Written between 1954 and 1957, and published originally by Grove Press in 1959, Mexico City Blues is Kerouac’s most important verse work. It incorporates all the elements of his theory of spontaneous composition and his interest in Buddhism. Memories, fantasies, dreams, and surrealistic free association are lyrically combined in the loose format inspired by jazz and the blues. Written while Kerouac was living in Mexico City, and with references to William S. Burroughs, Gregory Corso, and Bill Garver, this exciting book in Kerouac’s oeuvre is an original and moving epic of sound, rhythm, and religion.
“A great masterpiece, a singing religious poem.” — Michael McClure
“A series of improvisations, notes, a shorthand of perceptions and memories, having in large part the same kind of word-play and rhythmic invention to be found in his prose.” — Robert Creeley, Poetry

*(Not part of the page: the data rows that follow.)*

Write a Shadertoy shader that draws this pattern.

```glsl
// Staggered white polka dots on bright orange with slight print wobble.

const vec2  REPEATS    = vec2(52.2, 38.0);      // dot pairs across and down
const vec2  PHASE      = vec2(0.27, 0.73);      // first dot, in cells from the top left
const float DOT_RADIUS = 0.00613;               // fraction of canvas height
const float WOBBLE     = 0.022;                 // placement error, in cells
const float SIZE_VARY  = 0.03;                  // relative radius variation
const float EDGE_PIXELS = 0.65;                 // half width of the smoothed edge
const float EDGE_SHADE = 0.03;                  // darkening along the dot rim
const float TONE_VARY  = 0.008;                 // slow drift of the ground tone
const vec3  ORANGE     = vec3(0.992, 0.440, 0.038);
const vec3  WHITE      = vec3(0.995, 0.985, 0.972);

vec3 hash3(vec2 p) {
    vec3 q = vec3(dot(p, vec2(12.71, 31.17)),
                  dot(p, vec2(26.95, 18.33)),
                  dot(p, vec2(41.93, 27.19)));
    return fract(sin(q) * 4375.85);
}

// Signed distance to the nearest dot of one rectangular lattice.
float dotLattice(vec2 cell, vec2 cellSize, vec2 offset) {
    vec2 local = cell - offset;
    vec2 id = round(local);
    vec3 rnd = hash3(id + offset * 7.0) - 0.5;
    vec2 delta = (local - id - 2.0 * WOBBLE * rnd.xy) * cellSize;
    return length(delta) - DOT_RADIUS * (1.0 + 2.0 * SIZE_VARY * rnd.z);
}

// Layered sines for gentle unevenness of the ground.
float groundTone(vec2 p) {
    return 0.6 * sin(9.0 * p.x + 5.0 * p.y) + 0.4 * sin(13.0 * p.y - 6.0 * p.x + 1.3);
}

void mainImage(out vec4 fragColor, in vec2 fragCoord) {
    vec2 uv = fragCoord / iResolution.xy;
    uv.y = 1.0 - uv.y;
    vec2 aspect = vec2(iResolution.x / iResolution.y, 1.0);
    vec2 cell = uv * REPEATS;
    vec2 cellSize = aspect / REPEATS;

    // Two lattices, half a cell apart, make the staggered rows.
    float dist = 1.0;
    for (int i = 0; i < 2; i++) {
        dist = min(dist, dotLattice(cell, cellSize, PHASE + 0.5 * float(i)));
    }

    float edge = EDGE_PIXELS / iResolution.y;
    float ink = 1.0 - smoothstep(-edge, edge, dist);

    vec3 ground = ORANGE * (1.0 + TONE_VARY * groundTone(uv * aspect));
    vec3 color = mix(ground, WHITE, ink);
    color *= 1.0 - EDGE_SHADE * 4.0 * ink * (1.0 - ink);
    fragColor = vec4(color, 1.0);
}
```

“What seems to me to emerge at the end is a voice of remarkable kindness and gentleness, an engaging and modest good humor and a quite genuine spiritual simplicity.”—Anthony Hecht,Hudson Review